Increased activity of guanosine 3′-5′-cyclic monophosphate phosphodiesterase in the renal tissue of cirrhotic rats with ascites

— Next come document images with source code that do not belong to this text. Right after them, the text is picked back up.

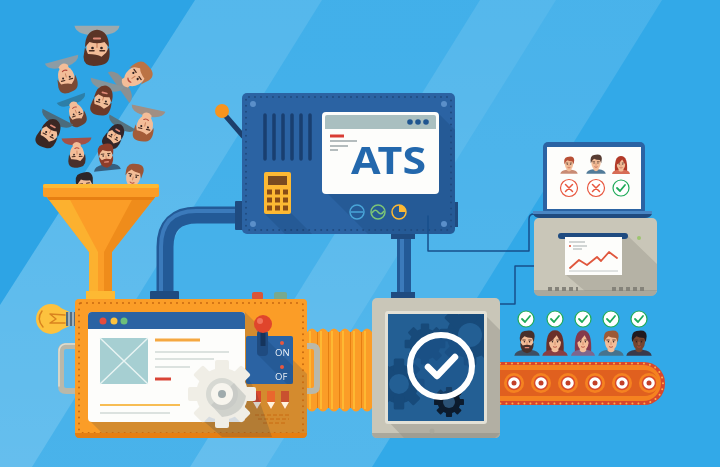
<!DOCTYPE html>
<html lang="en">
<head>
<meta charset="utf-8">
<title>ATS machine</title>
<style>
:root{--sky:#32a9e8;--navy:#2b63a3;--navy-dark:#1f4b80;--orange:#fb9d27;--orange-dark:#e67f12;--gold:#fdb933;--red:#e0452c;--stone:#c9c6b8;--stone-dark:#aaa89c;--paper:#fdfdfb;--green:#1faa59;--wire:#174f8c}
*{margin:0;padding:0}
html,body{width:720px;height:467px;overflow:hidden;background:var(--sky)}
svg{display:block}
.navy{fill:var(--navy)}.navy-dark{fill:var(--navy-dark)}.orange{fill:var(--orange)}.orange-dark{fill:var(--orange-dark)}.gold{fill:var(--gold)}.red{fill:var(--red)}.stone{fill:var(--stone)}.stone-dark{fill:var(--stone-dark)}.paper{fill:var(--paper)}
.hair{fill:var(--hair)}.skin{fill:var(--skin,#f3bd98)}.shirt{fill:var(--shirt,#7d8f98)}
.line{fill:none;stroke-linecap:round;stroke-linejoin:round}
.rivets{fill:none;stroke-dasharray:0 6;stroke-linecap:round;stroke-width:2}
.shade{fill:#0b2d55;opacity:.16}
.title{font:700 38px "Open Sans","Noto Sans",sans-serif;fill:#2368ad}
.switch{font:9.5px "Open Sans","Noto Sans",sans-serif;fill:#fff}
</style>
</head>
<body>
<svg width="720" height="467" viewBox="0 0 720 467" role="img" aria-label="A machine labelled ATS sorts job candidates">
<defs>
<linearGradient id="beam" x1="0" y1="0" x2="0" y2="1"><stop offset="0" stop-color="#fff" stop-opacity=".17"/><stop offset="1" stop-color="#fff" stop-opacity=".25"/></linearGradient>
<g id="face">
<path class="shirt" d="M-15 15Q-14 9-4 8H4Q14 9 15 15Z"/>
<path class="skin" d="M-4 4H4V9Q0 13-4 9Z"/>
<path class="skin" d="M-7-5Q-7-11 0-11Q7-11 7-5V0Q6 8 0 8Q-6 8-7 0Z"/>
<path class="line" d="M-5-3.500H-2M2-3.500H5" stroke="#4a2c20"/>
<circle cx="-3" cy="-1.500" r=".9" fill="#2d2020"/><circle cx="3" cy="-1.500" r=".9" fill="#2d2020"/>
<path class="line" d="M0-1V2" stroke="#c9805c" stroke-width=".8"/>
<path class="line" d="M-2 4.500Q0 6 2 4.500" stroke="#b44a3c"/>
</g>
<path id="crop" class="hair" d="M-8-1Q-10-13-3-14Q9-17 9-8L8-1L6-6Q0-6-3-8L-6-5Z"/>
<g id="man"><use href="#face"/><use href="#crop"/></g>
<g id="bearded"><use href="#face"/><use href="#crop"/><path class="hair" d="M-8-1L-5 3Q0 1 5 3L8-1Q8 11 0 12Q-8 11-8-1Z"/><path class="line" d="M-2 5.500H2" stroke="#e08a78" stroke-width="1.500"/></g>
<g id="woman"><path class="hair" d="M-10 12Q-12-15 0-15Q12-15 10 12Q0 15-10 12Z"/><use href="#face"/><path class="hair" d="M-8 0Q-9-13 0-13Q9-13 8 0Q5-3 2-9Q-2-3-8 0Z"/></g>
<g id="approved"><circle r="8" fill="#fff" stroke="#1faa59" stroke-width="1.200"/><path class="line" d="M-4 0L-1 3L4-3" stroke="#1faa59" stroke-width="1.800"/></g>
<g id="rejected"><circle r="8.500" fill="#fff" stroke="#e8573f" stroke-width="1.200"/><path class="line" d="M-3.500-3.500L3.500 3.500M3.500-3.500L-3.500 3.500" stroke="#e8573f" stroke-width="1.500"/></g>
<g id="roller"><circle r="10" fill="#f58220"/><circle r="6.500" fill="#fff" stroke="#d84a2a" stroke-width="1.500"/><circle r="2.500" fill="#c23f28"/></g>
<g id="cog"><circle r="26"/><g id="teeth"><rect x="-7" y="-34" width="14" height="68" rx="2"/><rect x="-34" y="-7" width="68" height="14" rx="2"/></g><use href="#teeth" transform="rotate(45)"/></g>
<path id="pleat" d="M0 332Q5 325 10 332V408Q5 415 0 408Z"/>
<g id="pen"><path d="M-4-9H4V2L0 9L-4 2Z"/><path d="M-4 2L0 9L4 2Z" fill="#fff3dc"/></g>
</defs>

<g id="background">
<rect width="720" height="467" fill="#32a9e8"/>
<path d="M0 0H195L0 305Z" fill="#239cdf" opacity=".35"/>
<path d="M195 0H322L32 467H0V305Z" fill="url(#beam)"/>
<path d="M322 0H480L190 467H32Z" fill="url(#beam)" opacity=".45"/>
<path d="M480 0H556L266 467H190Z" fill="url(#beam)"/>
<path d="M556 0H662L372 467H266Z" fill="url(#beam)" opacity=".65"/>
</g>

<g id="applicants">
<use href="#bearded" transform="translate(97 46) rotate(180) scale(1.500 1.350)" style="--hair:#5b3426;--shirt:#9da9ad"/>
<use href="#man" transform="translate(66 76) rotate(165) scale(1.150)" style="--hair:#7b4a34;--shirt:#8d9ca5"/>
<use href="#man" transform="translate(134 77) rotate(55) scale(1.250)" style="--hair:#bb7344;--shirt:#8b9092"/>
<use href="#bearded" transform="translate(103 99) rotate(195) scale(1.150)" style="--hair:#6d3928;--shirt:#86959b"/>
<use href="#man" transform="translate(76 112) rotate(160)" style="--hair:#6a4132;--shirt:#2d7fa8"/>
<use href="#bearded" transform="translate(50 132) rotate(207) scale(1.150)" style="--hair:#3a2723;--shirt:#4b6b7c"/>
<use href="#man" transform="translate(145 125) rotate(192) scale(1.150)" style="--hair:#a45c38;--shirt:#a08f84"/>
<use href="#bearded" transform="translate(115 135) rotate(210)" style="--hair:#33262a;--shirt:#56727e"/>
<use href="#man" transform="translate(77 153) rotate(178)" style="--hair:#49302b;--shirt:#a45146"/>
<use href="#bearded" transform="translate(106 157) rotate(-6) scale(.9)" style="--hair:#8d3d2a;--shirt:#355f80"/>
<use href="#man" transform="translate(85 187) rotate(-8)" style="--hair:#2d2528;--shirt:#456"/>
<use href="#man" transform="translate(133 178) rotate(12)" style="--hair:#9c5537;--shirt:#8a8d90"/>
</g>

<g id="funnel">
<path class="orange" d="M46 196H156L112 252V299H89V252Z"/>
<path class="gold" d="M46 196H68L98 252V299H89V252Z" opacity=".7"/>
<path class="orange-dark" d="M134 196H156L112 252V299H104V252Z" opacity=".55"/>
<rect class="orange" x="43" y="184" width="116" height="13" rx="2"/>
<rect class="gold" x="43" y="184" width="116" height="4" rx="2"/>
<path class="orange-dark" d="M47 197H155L153 200H49Z"/>
<rect class="gold" x="86" y="291" width="29" height="9"/>
</g>

<g id="pipes">
<path d="M244 215H197Q165 215 165 247V297" fill="none" stroke="#235a97" stroke-width="17"/>
<path d="M244 211H196Q161 211 161 247V297" fill="none" stroke="#3b7abb" stroke-width="4"/>
<rect class="navy-dark" x="235" y="201" width="9" height="29" rx="1"/>
<rect class="navy-dark" x="150" y="291" width="29" height="9" rx="1"/>
<rect x="397" y="234" width="14" height="62" fill="#235a97"/><rect x="400" y="236" width="4" height="60" fill="#3b7abb"/>
<rect class="navy-dark" x="391" y="233" width="24" height="6"/><rect class="navy-dark" x="391" y="292" width="24" height="7"/>
</g>

<g id="ats-unit">
<path class="line" d="M224 114L243 136" stroke="#1d3f6b" stroke-width="5"/><circle cx="222" cy="111" r="7" fill="#f7941e"/>
<rect class="navy-dark" x="452" y="202" width="6" height="25"/>
<rect class="navy" x="242" y="93" width="213" height="141" rx="5"/>
<path class="shade" d="M327 193L368 234H450Q455 234 455 229V130L438 113V193Z"/>
<rect class="rivets" x="246" y="97" width="205" height="133" rx="3" stroke="#1f4b80"/>
<g fill="#5b8fc9"><circle cx="253" cy="104" r="3"/><circle cx="444" cy="104" r="3"/><circle cx="253" cy="224" r="3"/><circle cx="444" cy="224" r="3"/></g>
<path class="line" d="M265 115V159M274 115V159M283 115V159M292 115V159M301 115V159M310 115V159" stroke="#193f70" stroke-width="3.500"/>
<path class="shade" d="M264 213L285 234H312L290 212V173Z"/>
<g id="keypad"><rect class="gold" x="264" y="172" width="27" height="42" rx="2"/><rect x="268" y="176" width="19" height="9" fill="#7a4b20"/>
<path d="M267 192H289M267 200H289M267 208H289" fill="none" stroke="#8a4c16" stroke-width="5" stroke-dasharray="5 3"/></g>
<g id="ats-window"><rect class="paper" x="322" y="112" width="117" height="82" rx="4"/><path d="M327 115H434Q436 115 436 117V129H325V117Q325 115 327 115Z" fill="#a9bfc0"/>
<g fill="#1f5590"><circle cx="410" cy="122" r="2.800"/><circle cx="418" cy="122" r="2.800"/><circle cx="426" cy="122" r="2.800"/></g>
<path d="M330 136H344" stroke="#d93d35" stroke-width="3"/><path d="M330 141H357M330 146H348M330 150H338" stroke="#b4bcbd" stroke-width="2"/>
<text class="title" x="351" y="174" textLength="75" lengthAdjust="spacingAndGlyphs">ATS</text></g>
<g id="dials" fill="none" stroke-width="1.500"><circle cx="357" cy="212" r="7" stroke="#49a5d8"/><path d="M351 212H363" stroke="#49a5d8"/><circle cx="378" cy="212" r="7" stroke="#7cc576"/><path d="M372 213Q375 208 378 212T384 211" stroke="#7cc576"/><circle cx="399" cy="212" r="7" stroke="#fdb933"/><path d="M399 212V205A7 7 0 0 1 406 212Z" fill="#fdb933"/></g>
</g>

<g id="wires" class="line" stroke="#174f8c" stroke-width="1.500"><path d="M428 216V251H529V219Q529 214 534 214H546M500 304H515V266H536"/></g>

<g id="bellows">
<rect class="orange-dark" x="305" y="332" width="68" height="76"/>
<g class="orange"><use href="#pleat" x="307"/><use href="#pleat" x="318"/><use href="#pleat" x="329"/><use href="#pleat" x="340"/><use href="#pleat" x="351"/><use href="#pleat" x="362"/></g>
<path d="M310 331V409M321 331V409M332 331V409M343 331V409M354 331V409M365 331V409" stroke="#fdb933" stroke-width="2"/>
</g>

<g id="bulb">
<circle cx="51" cy="319" r="15" fill="#fdc23e"/><path d="M54 305L72 313V325L54 333Z" fill="#fdc23e"/><path class="line" d="M42 311Q36 319 43 327M65 315L50 314L56 319L50 323L65 323" stroke="#d9831e" stroke-width="1.500"/>
<rect x="66" y="312" width="10" height="14" fill="#536d80"/><path d="M69 312V326M73 312V326" stroke="#b9c8d0" stroke-width="1.500"/>
</g>

<g id="intake-unit">
<path class="line" d="M76 346H66Q61 346 61 351V386Q61 391 66 391H76M306 346H312Q317 346 317 351V386Q317 391 312 391H306" stroke="#b9b8aa" stroke-width="6"/>
<path class="line" d="M75 344H65Q59 345 59 352V386" stroke="#e0ded1" stroke-width="1.500"/>
<rect x="252" y="292" width="11" height="8" rx="2" fill="#d95538"/><rect x="274" y="292" width="13" height="8" rx="2" fill="#78a98e"/>
<rect class="orange" x="75" y="299" width="232" height="138" rx="4"/>
<path class="shade" d="M90 421L106 437H303Q307 437 307 433V374L245 312V421Z" opacity=".1"/>
<rect class="rivets" x="79" y="303" width="224" height="130" rx="2" stroke="#c96a10"/>
<path class="orange-dark" d="M75 433H307Q307 438 303 438H79Q75 438 75 433Z"/>
<g id="resume-window">
<rect class="paper" x="88" y="312" width="157" height="110" rx="4"/><path class="navy" d="M92 312H241Q245 312 245 316V329H88V316Q88 312 92 312Z"/>
<circle cx="103" cy="321" r="3.500" fill="#e74c3c"/><circle cx="114" cy="321" r="3.500" fill="#fdc23e"/><circle cx="124" cy="321" r="3.500" fill="#6cbf7a"/>
<rect x="100" y="338" width="48" height="46" fill="#a6cfd2"/><path d="M100 338L148 384M148 338L100 384" stroke="#e8f4f3" stroke-width="1.500"/>
<path d="M155 340H200" stroke="#f5a841" stroke-width="3"/><path d="M155 352H229M155 359H214M155 367H190M197 352H222" stroke="#dce2df" stroke-width="2"/><path d="M155 379H171" stroke="#d94436" stroke-width="3"/><path d="M100 405H180" stroke="#f7bd54" stroke-width="2"/><path d="M100 413H170" stroke="#dce2df" stroke-width="2"/>
</g>
<g id="switch-panel">
<rect class="navy" x="246" y="336" width="47" height="48" rx="2"/><path class="shade" d="M257 354L287 384H293V366L268 341Z"/>
<rect class="navy-dark" x="257" y="330" width="11" height="26" rx="4"/><path d="M263 326V346" stroke="#15345c" stroke-width="5"/><circle class="red" cx="263" cy="324" r="9"/><circle cx="260" cy="321" r="3" fill="#f1735c"/>
<circle cx="282" cy="343" r="2" fill="#e8573f"/><circle cx="282" cy="367" r="2" fill="#e8573f"/>
<text class="switch" x="275" y="356">ON</text><text class="switch" x="275" y="380">OF</text>
</g>
<g id="pens"><use href="#pen" x="257" y="400" fill="#d9472b"/><use href="#pen" x="271" y="400" fill="#e9672d"/><use href="#pen" x="285" y="400" fill="#c9512f"/></g>
<path d="M255 415H291M258 419H289M263 423H287" stroke="#c96a10" stroke-dasharray="4 2"/>
<g id="gear"><path class="shade" d="M200 418L222 437H272L257 394L244 370Z" opacity=".12"/><use href="#cog" transform="translate(222 394)" fill="#f0eee6"/><circle cx="222" cy="394" r="16" fill="#d7d9d3"/><path d="M211 405L222 417Q243 415 246 396L234 383Z" fill="#c4c7c2" opacity=".7"/><circle cx="222" cy="394" r="11" fill="#f7f5ee"/><circle cx="222" cy="394" r="4" fill="#9fabad"/></g>
</g>

<g id="conveyor">
<rect x="480" y="362" width="185" height="43" rx="21" fill="#d9472b"/><rect x="480" y="365" width="181" height="36" rx="18" fill="#f58220"/><rect x="480" y="370" width="178" height="26" rx="13" fill="#e0601f"/>
<rect class="rivets" x="480" y="363.500" width="183" height="40" rx="20" stroke="#ffb04a" stroke-width="1.500"/>
<use href="#roller" x="514" y="383"/><use href="#roller" x="541" y="383"/><use href="#roller" x="568" y="383"/><use href="#roller" x="595" y="383"/><use href="#roller" x="622" y="383"/><use href="#roller" x="649" y="383"/>
</g>

<g id="scanner">
<rect class="stone" x="372" y="298" width="128" height="140" rx="5"/><path class="stone-dark" d="M372 433H500Q500 438 495 438H377Q372 438 372 433Z"/>
<path d="M484 314L500 330V433L495 438H404L388 421Z" fill="#8f8d82" opacity=".4"/>
<rect x="385" y="311" width="102" height="113" rx="3" fill="#e3e1d6"/>
<svg x="388" y="314" width="96" height="107" viewBox="388 314 96 107"><rect x="388" y="314" width="96" height="107" fill="#235f94"/>
<g fill="#174a7a"><use href="#cog" transform="translate(470 335) scale(.9)"/><use href="#cog" transform="translate(399 384) scale(.75)"/><use href="#cog" transform="translate(425 344) scale(.6)"/></g>
<circle cx="399" cy="384" r="10" fill="#235f94"/><circle cx="470" cy="335" r="12" fill="#235f94"/>
<use href="#cog" transform="translate(449 402) scale(.44)" fill="#0c1b2d"/><circle cx="449" cy="402" r="6" fill="#2b5276"/></svg>
<circle cx="441" cy="366" r="31" fill="#1d568c" fill-opacity=".6" stroke="#fff" stroke-width="6"/><path class="line" d="M428 367L437 376L455 357" stroke="#fff" stroke-width="6.500"/>
<circle cx="432" cy="431" r="2.500" class="stone-dark"/>
</g>

<g id="printer">
<rect class="stone" x="534" y="218" width="123" height="77" rx="5"/><path class="stone-dark" d="M534 290H657Q656 296 651 296H540Q534 296 534 290Z"/>
<path d="M566 275L585 291H657V264L627 235L622 238V275Z" fill="#8f8d82" opacity=".35"/>
<rect class="navy-dark" x="558" y="233" width="70" height="6" rx="3"/><rect class="paper" x="565" y="237" width="57" height="38"/>
<path d="M569 242H585M573 246H587M573 249H582" stroke="#c2c8c8" stroke-width="1.500"/><circle cx="570" cy="246" r="1" class="red"/>
<path class="line" d="M570 268L579 260L587 265L597 257L601 261L609 252L617 258" stroke="#e0573d" stroke-width="1.800"/><path d="M569 271H618" stroke="#c2c8c8"/>
<circle cx="639" cy="238" r="2" fill="#9dc56f"/><path d="M548 289H578M612 289H645" stroke="#85837a" stroke-width="4" stroke-dasharray="4 3"/>
</g>

<g id="laptop">
<rect class="navy" x="543" y="142" width="102" height="73" rx="5"/><rect class="paper" x="547" y="147" width="94" height="62"/>
<path class="navy-dark" d="M533 212H652V214Q650 218 645 218H540Q535 218 533 214Z"/><rect x="533" y="211" width="119" height="3" fill="#4a86c4"/>
<use href="#man" transform="translate(569 165) scale(.58)" style="--hair:#b84f35;--shirt:#c98b74"/><use href="#man" transform="translate(596 164) scale(.65)" style="--hair:#573c32;--shirt:#517b99"/><use href="#woman" transform="translate(621 165) scale(.6)" style="--hair:#b23a28;--shirt:#d76c55"/>
<use href="#rejected" x="569" y="188"/><use href="#rejected" x="596" y="188"/><use href="#approved" x="621" y="188"/>
</g>

<g id="accepted-candidates">
<use href="#bearded" transform="translate(527 343) scale(.85)" style="--hair:#49302a;--shirt:#3e4f62"/>
<use href="#woman" transform="translate(555 343) scale(.85)" style="--hair:#6b3029;--shirt:#893e43"/>
<use href="#woman" transform="translate(583 343) scale(.8 .85)" style="--hair:#85394c;--shirt:#7e668d"/>
<use href="#man" transform="translate(611 343) scale(.85)" style="--hair:#9c5a36;--shirt:#47738d"/>
<use href="#man" transform="translate(639 343) scale(.85)" style="--hair:#211b20;--skin:#75452f;--shirt:#393a4b"/>
<use href="#approved" x="526" y="319"/><use href="#approved" x="555" y="319"/><use href="#approved" x="583" y="319"/><use href="#approved" x="611" y="319"/><use href="#approved" x="639" y="319"/>
</g>
</svg>
</body>
</html>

A possible defect of guanosine 3′-5′-cyclic monophosphate (cGMP) content in the renal tissue caused by an increased activity of cGMP phosphodiesterase (PDE) has, so far, not been evaluated in the pathogenesis of renal resistance to endogenous natriuretic peptides (ENP) in cirrhosis with ascites. To test this hypothesis the activity of cGMP-PDE and the concentration of cGMP were evaluated in vitro in the renal tissue of 10 control rats and 10 cirrhotic rats with ascites before and after the intravenous (IV) administration of Zaprinast (Sigma, St. Louis, MO), a specific cGMP-PDE inhibitor (30 μg/kg/min). Moreover, the effects of the intravenous administration of Zaprinast (15 μg/kg/min and 30 μg/kg/min) on renal plasma flow (RPF), glomerular filtration rate (GFR), and urinary sodium excretion (UNaV) were evaluated in 10 conscious control rats and 10 conscious cirrhotic rats with ascites. The effects of Zaprinast on plasma renin activity (PRA) was also evaluated in 10 control rats and in 10 cirrhotic rats with ascites. Finally, the effect of Zaprinast on RPF, GFR, and UNaV were evaluated in 10 cirrhotic rats after the IV administration of the ENP-receptor antagonist, HS-142-1. The renal content of cGMP was reduced in cirrhotic rats because of increased activity of cGMP-PDE. Zaprinast inhibited cGMP-PDE activity and increased the renal content of cGMP in these animals. The inhibition of cGMP-PDE was associated with an increase in RPF, GFR, and UNaV and a reduction in PRA. HS-142-1 prevented any renal effect of Zaprinast in cirrhotic rats. In conclusion, an increased activity of the cGMP-PDE in renal tissue contributes to the renal resistance to ENP in cirrhosis with ascites.